SpacingSpacing is important to integrate, especially with self-modeling. Repeated and spaced out use ofinterventions is shown to be the most helpful long-term for learning. Viewing videotapes of self-modeling should be shown over a spaced out period of time of approximately 6 weeks.Drug treatmentsMany practitioners believe that there is evidence indicating that antidepressants such as SSRIsmay be helpful in treating children and adults with selective mutism and even that medicine isessential to effective treatment.The medication is used to decrease anxiety levels tospeed the process of therapy. Use of medication may end after nine to twelve months, once theperson has learned skills to cope with anxiety and has become more comfortable in socialsituations.
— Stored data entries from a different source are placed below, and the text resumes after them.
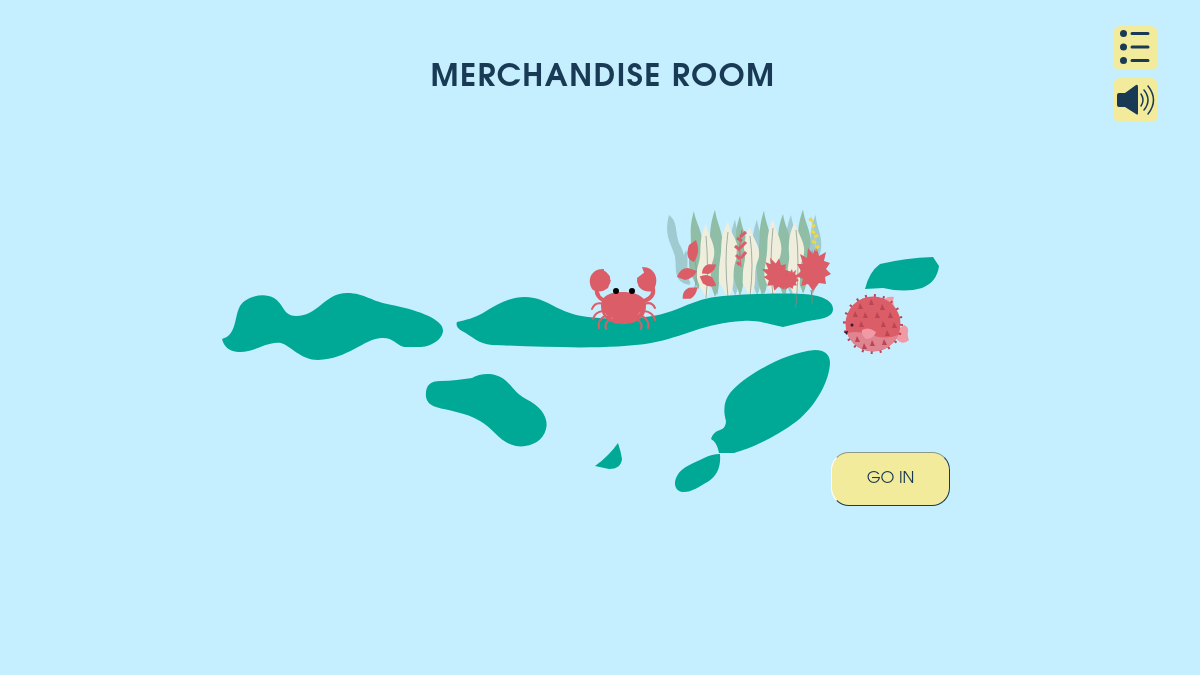
<!DOCTYPE html>
<html lang="en">
<head>
<meta charset="utf-8">
<title>Merchandise Room</title>
<style>
:root{--water:#c5eeff;--navy:#183a54;--sand:#f3eb9c;--island:#00a996;--coral:#db5d68;--coral-dark:#b94652;--pink:#f199a4;--kelp:#8fbda5;--mist:#9fcad0;--cream:#efeddc}
*{box-sizing:border-box;margin:0}
html,body{width:1200px;height:675px;overflow:hidden;background:var(--water)}
body{position:relative;color:var(--navy);font-family:"TeX Gyre Adventor","Lato",sans-serif}
h1{position:absolute;left:303px;top:58px;width:600px;height:40px;line-height:40px;text-align:center;font-size:31px;font-weight:700;letter-spacing:1.4px;white-space:nowrap}
.scene{position:absolute;inset:0;width:1200px;height:675px}
.tools{position:absolute;left:1113px;top:26px;display:flex;flex-direction:column;gap:8px}
.tools a{display:block;width:45px;height:44px;border-radius:7px;background:var(--sand)}
.tools svg{display:block;width:45px;height:44px}
.enter{position:absolute;left:831px;top:452px;width:119px;height:54px;display:flex;align-items:center;justify-content:center;border:1px solid;border-color:#fff var(--navy) var(--navy) #fff;border-top-color:#8a9a86;border-radius:18px;background:var(--sand);color:var(--navy);font-size:16px;text-decoration:none;white-space:nowrap;padding-bottom:2px}
.island{fill:var(--island)}
.mist{fill:var(--mist)}.kelp{fill:var(--kelp)}.cream{fill:var(--cream)}.coral{fill:var(--coral)}
</style>
</head>
<body>
<h1>MERCHANDISE ROOM</h1>
<svg class="scene" viewBox="0 0 1200 675" role="img" aria-label="Green islands with seaweed, a crab and a pufferfish">
<defs>
<path id="blade" d="M0 0C-4-14-13-22-8-40S-9-66 0-90C2-74 12-64 7-46S8-16 0 0Z"/>
<path id="leaflet" d="M-10 3Q-7-6 1-6L10-3Q6 5-2 6Z"/>
<path id="frond" d="M0 23L-5 16L-12 18L-10 11L-17 8L-12 3L-16-4L-10-4L-13-14L-6-10L-5-20L0-14L3-22L6-12L13-16L11-7L17-5L13 1L18 6L12 9L13 16L6 15Z"/>
<path id="spike" d="M-2 2L0-4L3 2Z"/>
</defs>
<g class="island" id="islands">
<path d="M222 339C237 335 234 317 240 306C246 296 264 292 274 298C284 304 283 316 296 316C318 316 325 293 347 293C365 293 372 302 392 305C412 309 444 318 443 331C442 341 428 348 417 347L404 347C395 344 393 337 381 338C364 339 348 359 318 360C301 360 291 346 281 343C266 341 255 353 238 352C229 351 224 347 222 339Z"/>
<path d="M865 289Q869 272 880 264Q905 258 933 257L939 266Q937 282 922 288Q905 293 883 288Z"/>
<path d="M426 397C425 386 430 381 440 381C452 381 462 379 472 378C481 373 495 372 505 380C514 388 515 393 526 399C541 406 549 418 546 429C543 442 529 448 516 446C500 443 494 429 480 421C465 412 449 411 436 407C430 405 427 402 426 397Z"/>
<path d="M595 466Q609 456 618 443Q621 452 622 459Q621 469 609 469Z"/>
<path d="M830 362C830 379 817 405 797 421C773 439 749 449 734 453L719 453Q717 442 711 439Q713 432 720 430Q726 428 726 421C720 400 731 390 744 380C763 366 791 352 815 350Q829 350 830 362Z"/>
<path d="M720 454C721 465 718 475 709 481C699 487 690 493 682 492C675 491 673 483 677 476C682 466 695 463 704 458Q712 454 720 454Z"/>
</g>
<g id="seaweed">
<g class="mist">
<path d="M669 215C679 222 674 235 681 247C687 258 683 270 690 285C672 282 677 268 675 257C673 246 663 237 669 215Z"/>
<path d="M686 250C690 261 684 272 691 284C676 276 680 263 686 250Z"/>
<use href="#blade" transform="translate(735 296) scale(.8 .85)"/>
<use href="#blade" transform="translate(757 296) scale(.8 .85)"/>
<use href="#blade" transform="translate(791 296) scale(.9)"/>
<use href="#blade" transform="translate(813 294) scale(.8 .88) rotate(2)"/>
</g>
<g class="kelp">
<use href="#blade" transform="translate(698 290) rotate(-3) scale(.8 .88)"/>
<use href="#blade" transform="translate(715 297) scale(.9 .97)"/>
<use href="#blade" transform="translate(740 295) scale(.8 .88)"/>
<use href="#blade" transform="translate(764 295) scale(.8 .94)"/>
<use href="#blade" transform="translate(783 295) scale(.9)"/>
<use href="#blade" transform="translate(803 294) scale(.9 .94)"/>
</g>
<g class="cream">
<use href="#blade" transform="translate(706 299) scale(1 .84)"/>
<use href="#blade" transform="translate(728 298) scale(1.2 .85)"/>
<use href="#blade" transform="translate(750 297) scale(1.1 .78)"/>
<use href="#blade" transform="translate(773 297) scale(1 .87)"/>
<use href="#blade" transform="translate(795 297) scale(1.1 .84)"/>
</g>
<g class="kelp">
<use href="#blade" transform="translate(717 296) scale(.4 .75)"/>
<use href="#blade" transform="translate(740 296) scale(.6 .7)"/>
<use href="#blade" transform="translate(762 296) scale(.5 .7)"/>
<use href="#blade" transform="translate(785 296) scale(.5 .7)"/>
</g>
<g fill="none" stroke="#8d9f96" stroke-width=".8">
<path d="M706 236Q709 270 706 298M728 232Q724 260 728 297M750 236Q754 265 750 296M773 228Q769 265 773 296M796 230Q800 260 796 306M692 250Q700 270 694 292M812 250Q816 275 811 300"/>
</g>
<g class="coral">
<path d="M689 245L696 240Q701 252 694 262Q684 259 689 245Z"/>
<use href="#leaflet" x="687" y="274"/>
<use href="#leaflet" transform="translate(709 269) rotate(-15) scale(.8)"/>
<use href="#leaflet" transform="translate(708 281) rotate(45) scale(.9)"/>
<use href="#leaflet" transform="translate(690 293) rotate(-22) scale(.9)"/>
<use href="#frond" transform="translate(776 274) rotate(-28) scale(.78)"/>
<use href="#frond" transform="translate(790 279) rotate(25) scale(.5)"/>
<use href="#frond" transform="translate(813 268)"/>
</g>
<path d="M742 230Q738 247 741 267" fill="none" stroke="var(--coral)" stroke-width="1"/>
<path d="M737 238l5 3M746 232l-6 5M735 246l5 4M746 242l-6 6M736 255l4 4M746 252l-5 6M737 262l3 3" stroke="var(--coral)" stroke-width="3"/>
<path d="M811 217Q815 232 816 251" fill="none" stroke="#cfd28d"/>
<path d="M809 219l4 2M815 225l-3 2M811 231l4 2M818 235l-3 2M812 241l4 2M819 246l-3 2" stroke="#ecd944" stroke-width="3"/>
</g>
<path class="island" d="M457 322C466 320 474 318 483 313C500 302 516 294 534 298C552 302 561 314 588 317C620 320 650 319 672 311C691 304 700 298 723 296C750 294 777 293 803 294C820 295 833 300 833 309C833 318 820 319 808 321L783 327C768 324 759 320 743 321C704 323 684 337 651 343C610 350 544 347 492 345C478 344 472 336 462 331Q455 327 457 322Z"/>
<path d="M796 294Q798 302 795 308M811 290Q813 298 812 304" fill="none" stroke="#678f87"/>
<g id="crab">
<g fill="none" stroke="var(--coral)" stroke-width="2" stroke-linecap="round">
<path d="M604 304Q595 301 592 309M603 311Q595 312 593 319M605 316Q597 320 599 328M609 320Q604 324 606 329M644 304Q652 301 655 308M644 311Q653 312 655 320M642 316Q650 320 648 328M638 320Q643 324 641 329"/>
<path d="M608 302Q595 298 597 288M640 302Q655 299 653 288" stroke-width="4"/>
</g>
<g class="coral">
<path d="M604 269C591 268 586 281 593 290Q600 294 608 288L611 280L601 282Z"/>
<path d="M603 270Q612 274 610 284L600 283Z"/>
<path d="M642 267C656 267 660 281 653 291Q645 293 639 287L637 280L647 281Z"/>
<path d="M645 272L637 278Q637 288 644 290L648 282Z"/>
<path d="M601 306C601 295 611 292 623 292S646 296 646 306C646 318 636 324 623 324S601 318 601 306Z"/>
</g>
<path d="M616 291V295M632 291V295" stroke="var(--coral)" stroke-width="3"/>
<circle cx="616" cy="291" r="3"/><circle cx="632" cy="291" r="3"/>
<path d="M605 313l2 3M611 317l2 2M640 312l-2 3" stroke="#e6818a" stroke-width="1"/>
</g>
<g id="pufferfish">
<path d="M884 300Q887 296 894 297Q892 302 895 308L889 307ZM896 331L904 325Q909 327 908 332Q907 335 909 340Q905 344 900 342L895 338Z" fill="var(--pink)"/>
<circle cx="873" cy="324" r="28.5" fill="none" stroke="var(--coral-dark)" stroke-width="3" stroke-dasharray="2 7"/>
<circle cx="873" cy="324" r="27.5" fill="var(--coral)"/>
<path d="M847 333Q859 330 871 335Q886 340 898 335A27.5 27.5 0 0 1 847 333Z" fill="#e08491"/>
<path d="M862 330Q869 326 876 332Q874 339 866 339Q861 335 862 330Z" fill="var(--pink)"/>
<g fill="var(--coral-dark)">
<use href="#spike" x="860" y="307"/><use href="#spike" x="871" y="303"/><use href="#spike" x="882" y="308"/><use href="#spike" x="865" y="316"/><use href="#spike" x="877" y="316"/><use href="#spike" x="890" y="316"/><use href="#spike" x="855" y="315"/><use href="#spike" x="861" y="325"/><use href="#spike" x="883" y="325"/><use href="#spike" x="894" y="326"/><use href="#spike" x="887" y="334"/><use href="#spike" x="857" y="340"/><use href="#spike" x="872" y="344"/><use href="#spike" x="884" y="343"/><use href="#spike" x="864" y="347"/>
</g>
<circle cx="852" cy="325" r="1.5" fill="#262033"/>
<path d="M844 332l4-1-1 4Z" fill="#262033"/>
</g>
</svg>
<nav class="tools" aria-label="Controls">
<a href="#" aria-label="Menu"><svg viewBox="0 0 45 44"><g fill="var(--navy)"><circle cx="10.500" cy="7.500" r="3.500"/><circle cx="10.500" cy="21" r="3.500"/><circle cx="10.500" cy="34.500" r="3.500"/></g><path d="M19 7.500H35M19 21H35M19 34.500H35" stroke="var(--navy)" stroke-width="3" stroke-linecap="round"/></svg></a>
<a href="#" aria-label="Sound"><svg viewBox="0 0 45 44"><path d="M4 17Q4 15 6 15H12L23 7Q25 6 25 9V35Q25 38 23 36L12 29H6Q4 29 4 27Z" fill="var(--navy)"/><path d="M28 16Q32 22 28 28M31 12Q39 22 31 32M35 8Q46 22 35 36" fill="none" stroke="var(--navy)" stroke-width="1.500" stroke-linecap="round"/></svg></a>
</nav>
<a class="enter" href="#">GO IN</a>
</body>
</html>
Medication is more often used for older children, teenagers, and adults whoseanxiety has led to depression and other problems.Medication, when used, should never be considered the entire treatment for a person withselective mutism. While on medication, the person should be in therapy to help him or her toknow how to handle anxiety and prepare him or her for life without medication.Anti-depressants have been used in addition to self-modeling and mystery motivation in order toaid in the learning process.Do Individuals Experiencing Selective Mutism Have Associated Behaviors?Yes. Associated behaviors may include no eye contact, no facial expression, immobility, or nervousfidgeting when confronted withgeneral expectations in social situations. These symptoms do not indicate willfulness, but rather anattempt to control risinganxiety.Some may withdraw by pulling back when approached or touched and exhibit different forms of bodylanguage. In many cases thebody language has been misinterpreted as abuse, however, we have found that these behaviors stemfrom anxiety. Based onresponses to the Foundation, we suspect that some may have Obsessive-Compulsive Disorder (OCD) orTourette Syndrome typesymptoms, and a variety of phobias as well.